**TASK DIRECTIONS**:
Look through the records, and wherever the string "transform" turns up, copy out that line.

**INFORMATION SHOWN**:
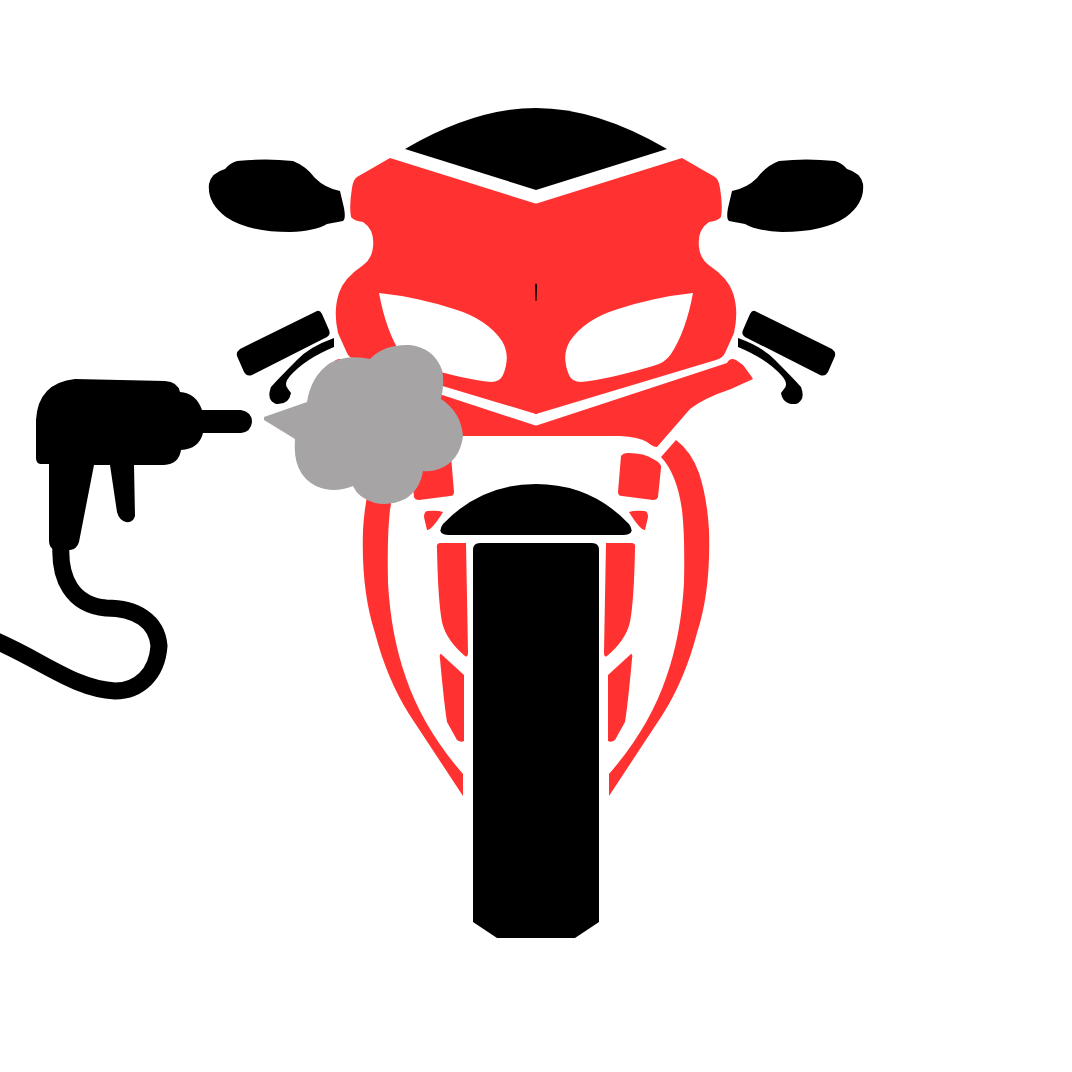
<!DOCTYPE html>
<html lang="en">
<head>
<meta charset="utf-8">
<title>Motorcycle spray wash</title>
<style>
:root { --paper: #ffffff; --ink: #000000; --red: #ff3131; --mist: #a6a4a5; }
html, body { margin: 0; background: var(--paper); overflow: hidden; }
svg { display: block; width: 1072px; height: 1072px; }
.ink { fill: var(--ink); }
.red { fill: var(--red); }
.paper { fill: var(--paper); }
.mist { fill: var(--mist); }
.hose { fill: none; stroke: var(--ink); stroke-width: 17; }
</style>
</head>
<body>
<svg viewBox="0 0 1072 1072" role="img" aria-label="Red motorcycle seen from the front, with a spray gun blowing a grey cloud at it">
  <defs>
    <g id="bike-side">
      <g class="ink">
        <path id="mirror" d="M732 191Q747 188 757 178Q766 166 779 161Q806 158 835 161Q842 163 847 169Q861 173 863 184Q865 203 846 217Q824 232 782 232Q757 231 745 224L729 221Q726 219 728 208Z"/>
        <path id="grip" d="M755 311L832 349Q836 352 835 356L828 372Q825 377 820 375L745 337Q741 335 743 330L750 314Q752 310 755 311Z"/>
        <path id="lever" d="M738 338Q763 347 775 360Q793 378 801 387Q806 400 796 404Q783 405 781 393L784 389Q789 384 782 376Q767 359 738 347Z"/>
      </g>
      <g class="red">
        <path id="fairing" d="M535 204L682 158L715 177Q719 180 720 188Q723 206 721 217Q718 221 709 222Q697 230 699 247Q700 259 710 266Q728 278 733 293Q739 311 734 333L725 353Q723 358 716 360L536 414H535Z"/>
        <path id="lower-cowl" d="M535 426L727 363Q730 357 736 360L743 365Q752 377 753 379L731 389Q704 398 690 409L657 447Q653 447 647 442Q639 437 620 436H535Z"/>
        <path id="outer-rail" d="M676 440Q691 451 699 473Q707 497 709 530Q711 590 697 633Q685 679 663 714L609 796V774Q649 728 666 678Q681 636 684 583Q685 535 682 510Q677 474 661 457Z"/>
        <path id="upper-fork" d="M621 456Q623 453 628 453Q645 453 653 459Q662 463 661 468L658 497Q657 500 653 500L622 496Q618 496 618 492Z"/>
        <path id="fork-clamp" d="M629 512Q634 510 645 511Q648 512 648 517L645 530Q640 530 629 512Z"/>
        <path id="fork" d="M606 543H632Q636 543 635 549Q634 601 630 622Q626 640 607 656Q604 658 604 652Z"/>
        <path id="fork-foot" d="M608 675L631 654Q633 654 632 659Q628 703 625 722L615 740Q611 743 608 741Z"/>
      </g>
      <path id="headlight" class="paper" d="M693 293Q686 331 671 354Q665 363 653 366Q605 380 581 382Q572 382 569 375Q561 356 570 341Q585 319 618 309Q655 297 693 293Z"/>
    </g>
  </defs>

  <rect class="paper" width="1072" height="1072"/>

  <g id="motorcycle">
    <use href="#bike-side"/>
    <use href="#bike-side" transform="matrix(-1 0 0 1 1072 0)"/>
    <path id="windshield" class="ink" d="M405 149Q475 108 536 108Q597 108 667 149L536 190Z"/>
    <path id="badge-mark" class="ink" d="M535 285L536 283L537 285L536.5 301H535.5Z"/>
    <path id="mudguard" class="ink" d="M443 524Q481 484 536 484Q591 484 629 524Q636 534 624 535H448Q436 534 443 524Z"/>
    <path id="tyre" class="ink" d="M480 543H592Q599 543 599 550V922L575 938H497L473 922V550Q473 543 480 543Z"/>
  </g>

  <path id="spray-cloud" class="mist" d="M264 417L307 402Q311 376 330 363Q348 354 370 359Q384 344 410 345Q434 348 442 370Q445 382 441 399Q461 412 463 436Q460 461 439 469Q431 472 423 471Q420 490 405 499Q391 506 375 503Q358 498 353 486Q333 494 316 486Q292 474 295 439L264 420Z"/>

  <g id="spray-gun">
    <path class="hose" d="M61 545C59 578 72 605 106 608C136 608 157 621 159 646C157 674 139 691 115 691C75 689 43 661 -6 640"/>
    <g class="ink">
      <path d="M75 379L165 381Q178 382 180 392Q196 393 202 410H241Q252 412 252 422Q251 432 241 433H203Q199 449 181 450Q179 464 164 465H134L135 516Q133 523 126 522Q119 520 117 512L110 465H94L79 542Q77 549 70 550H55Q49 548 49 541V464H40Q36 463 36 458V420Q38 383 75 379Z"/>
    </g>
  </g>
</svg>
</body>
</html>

---

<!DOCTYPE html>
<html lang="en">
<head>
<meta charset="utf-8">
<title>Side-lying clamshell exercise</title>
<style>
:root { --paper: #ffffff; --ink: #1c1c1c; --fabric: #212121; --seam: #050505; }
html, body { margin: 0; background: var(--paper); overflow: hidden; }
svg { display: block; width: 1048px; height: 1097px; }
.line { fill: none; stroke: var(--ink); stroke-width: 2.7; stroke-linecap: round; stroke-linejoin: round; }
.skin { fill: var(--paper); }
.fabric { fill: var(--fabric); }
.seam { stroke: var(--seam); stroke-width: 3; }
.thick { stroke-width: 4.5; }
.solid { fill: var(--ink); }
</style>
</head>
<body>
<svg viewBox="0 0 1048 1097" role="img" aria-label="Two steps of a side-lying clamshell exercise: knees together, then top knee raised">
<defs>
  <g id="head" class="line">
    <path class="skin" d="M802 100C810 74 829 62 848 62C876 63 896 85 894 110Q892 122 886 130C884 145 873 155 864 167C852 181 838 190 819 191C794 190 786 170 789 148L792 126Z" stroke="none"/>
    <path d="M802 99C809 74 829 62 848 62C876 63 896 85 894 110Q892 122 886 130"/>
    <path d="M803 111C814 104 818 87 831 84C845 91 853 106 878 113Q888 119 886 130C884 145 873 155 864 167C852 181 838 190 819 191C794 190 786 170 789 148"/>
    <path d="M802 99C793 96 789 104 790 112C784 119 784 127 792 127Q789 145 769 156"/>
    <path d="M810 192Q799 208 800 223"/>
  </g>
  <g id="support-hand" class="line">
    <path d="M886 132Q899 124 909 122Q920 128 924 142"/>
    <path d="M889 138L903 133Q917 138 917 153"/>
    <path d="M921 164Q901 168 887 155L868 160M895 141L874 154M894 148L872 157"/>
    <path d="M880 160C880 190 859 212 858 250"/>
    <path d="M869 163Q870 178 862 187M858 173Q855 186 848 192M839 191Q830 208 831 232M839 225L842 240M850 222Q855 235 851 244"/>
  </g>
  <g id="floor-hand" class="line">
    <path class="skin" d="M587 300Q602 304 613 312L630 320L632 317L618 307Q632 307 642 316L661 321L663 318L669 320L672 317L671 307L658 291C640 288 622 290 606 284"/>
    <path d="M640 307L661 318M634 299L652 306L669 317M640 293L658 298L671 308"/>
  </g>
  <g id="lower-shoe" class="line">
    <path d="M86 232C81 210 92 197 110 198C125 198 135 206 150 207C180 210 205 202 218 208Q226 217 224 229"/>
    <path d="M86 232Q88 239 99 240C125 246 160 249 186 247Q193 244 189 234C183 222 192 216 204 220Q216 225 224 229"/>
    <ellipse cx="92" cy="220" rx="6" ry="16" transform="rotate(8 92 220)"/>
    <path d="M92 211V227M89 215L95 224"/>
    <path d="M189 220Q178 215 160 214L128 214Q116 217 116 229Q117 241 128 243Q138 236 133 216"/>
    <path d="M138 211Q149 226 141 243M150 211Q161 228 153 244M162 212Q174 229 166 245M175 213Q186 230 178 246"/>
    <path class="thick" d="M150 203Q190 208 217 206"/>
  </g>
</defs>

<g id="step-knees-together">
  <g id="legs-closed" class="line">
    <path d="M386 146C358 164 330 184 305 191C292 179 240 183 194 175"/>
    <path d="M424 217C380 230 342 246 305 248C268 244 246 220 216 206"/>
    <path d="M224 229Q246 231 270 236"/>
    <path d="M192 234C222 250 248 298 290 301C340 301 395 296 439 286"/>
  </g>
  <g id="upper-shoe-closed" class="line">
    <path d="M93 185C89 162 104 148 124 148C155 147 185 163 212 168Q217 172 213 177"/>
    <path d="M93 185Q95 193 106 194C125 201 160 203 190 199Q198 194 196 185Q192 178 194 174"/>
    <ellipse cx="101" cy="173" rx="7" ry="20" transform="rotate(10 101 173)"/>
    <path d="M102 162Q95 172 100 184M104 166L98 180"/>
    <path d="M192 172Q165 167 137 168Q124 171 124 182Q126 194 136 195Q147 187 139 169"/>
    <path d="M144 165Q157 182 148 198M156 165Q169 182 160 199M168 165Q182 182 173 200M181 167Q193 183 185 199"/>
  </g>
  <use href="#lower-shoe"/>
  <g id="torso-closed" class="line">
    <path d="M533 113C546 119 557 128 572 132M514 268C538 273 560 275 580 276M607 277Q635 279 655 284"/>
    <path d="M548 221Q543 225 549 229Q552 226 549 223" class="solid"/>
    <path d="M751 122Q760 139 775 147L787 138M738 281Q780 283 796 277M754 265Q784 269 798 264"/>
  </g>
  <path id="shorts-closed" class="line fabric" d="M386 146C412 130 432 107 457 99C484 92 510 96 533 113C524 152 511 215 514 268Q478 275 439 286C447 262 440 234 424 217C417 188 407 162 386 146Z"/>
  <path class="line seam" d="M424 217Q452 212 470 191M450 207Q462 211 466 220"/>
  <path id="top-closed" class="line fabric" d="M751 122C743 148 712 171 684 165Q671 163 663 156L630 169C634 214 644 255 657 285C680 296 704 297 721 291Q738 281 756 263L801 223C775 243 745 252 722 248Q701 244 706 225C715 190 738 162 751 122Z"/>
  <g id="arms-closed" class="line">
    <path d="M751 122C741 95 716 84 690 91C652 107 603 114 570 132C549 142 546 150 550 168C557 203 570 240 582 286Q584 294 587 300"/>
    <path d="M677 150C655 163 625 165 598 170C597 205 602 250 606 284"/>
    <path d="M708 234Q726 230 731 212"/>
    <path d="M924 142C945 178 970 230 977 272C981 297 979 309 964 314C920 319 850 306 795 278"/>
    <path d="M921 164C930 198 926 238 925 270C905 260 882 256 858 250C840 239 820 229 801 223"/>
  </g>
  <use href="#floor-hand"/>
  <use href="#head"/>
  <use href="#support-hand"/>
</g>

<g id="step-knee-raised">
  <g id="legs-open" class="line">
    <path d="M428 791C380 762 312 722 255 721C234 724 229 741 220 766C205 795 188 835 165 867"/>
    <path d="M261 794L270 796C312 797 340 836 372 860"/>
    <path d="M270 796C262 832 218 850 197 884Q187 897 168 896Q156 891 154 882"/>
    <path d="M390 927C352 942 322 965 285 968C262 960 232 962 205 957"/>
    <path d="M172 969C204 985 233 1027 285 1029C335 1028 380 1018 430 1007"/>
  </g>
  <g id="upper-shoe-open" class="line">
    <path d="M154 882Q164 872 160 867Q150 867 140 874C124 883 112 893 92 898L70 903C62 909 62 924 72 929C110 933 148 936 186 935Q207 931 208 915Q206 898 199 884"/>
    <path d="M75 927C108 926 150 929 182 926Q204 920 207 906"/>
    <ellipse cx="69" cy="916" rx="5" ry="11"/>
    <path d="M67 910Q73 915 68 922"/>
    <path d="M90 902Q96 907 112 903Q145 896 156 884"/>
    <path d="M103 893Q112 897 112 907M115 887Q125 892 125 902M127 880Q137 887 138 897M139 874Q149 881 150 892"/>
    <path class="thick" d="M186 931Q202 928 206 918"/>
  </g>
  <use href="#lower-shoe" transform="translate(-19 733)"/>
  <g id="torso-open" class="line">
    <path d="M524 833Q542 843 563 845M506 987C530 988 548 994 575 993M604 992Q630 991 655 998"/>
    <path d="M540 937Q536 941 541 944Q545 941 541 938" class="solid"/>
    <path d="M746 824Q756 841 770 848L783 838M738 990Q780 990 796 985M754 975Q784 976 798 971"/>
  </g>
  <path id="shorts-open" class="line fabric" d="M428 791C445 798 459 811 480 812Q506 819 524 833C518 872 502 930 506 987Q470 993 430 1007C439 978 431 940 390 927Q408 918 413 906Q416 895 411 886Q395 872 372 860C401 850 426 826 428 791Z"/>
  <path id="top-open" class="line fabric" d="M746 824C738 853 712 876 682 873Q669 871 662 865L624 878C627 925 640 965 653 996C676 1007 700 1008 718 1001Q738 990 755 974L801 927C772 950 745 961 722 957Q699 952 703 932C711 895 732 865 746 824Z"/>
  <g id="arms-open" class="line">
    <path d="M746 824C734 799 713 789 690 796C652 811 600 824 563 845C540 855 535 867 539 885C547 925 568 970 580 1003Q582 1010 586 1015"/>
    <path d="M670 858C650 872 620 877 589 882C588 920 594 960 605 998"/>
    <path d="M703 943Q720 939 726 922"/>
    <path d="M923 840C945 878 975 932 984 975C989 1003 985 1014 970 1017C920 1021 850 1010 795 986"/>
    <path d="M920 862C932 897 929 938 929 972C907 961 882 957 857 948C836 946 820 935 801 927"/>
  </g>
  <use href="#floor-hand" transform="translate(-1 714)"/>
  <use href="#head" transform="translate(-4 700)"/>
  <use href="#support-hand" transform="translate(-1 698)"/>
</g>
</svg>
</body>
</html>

**ANSWER TO THIS TASK**:
    <use href="#bike-side" transform="matrix(-1 0 0 1 1072 0)"/>
    <ellipse cx="92" cy="220" rx="6" ry="16" transform="rotate(8 92 220)"/>
    <ellipse cx="101" cy="173" rx="7" ry="20" transform="rotate(10 101 173)"/>
  <use href="#lower-shoe" transform="translate(-19 733)"/>
  <use href="#floor-hand" transform="translate(-1 714)"/>
  <use href="#head" transform="translate(-4 700)"/>
  <use href="#support-hand" transform="translate(-1 698)"/>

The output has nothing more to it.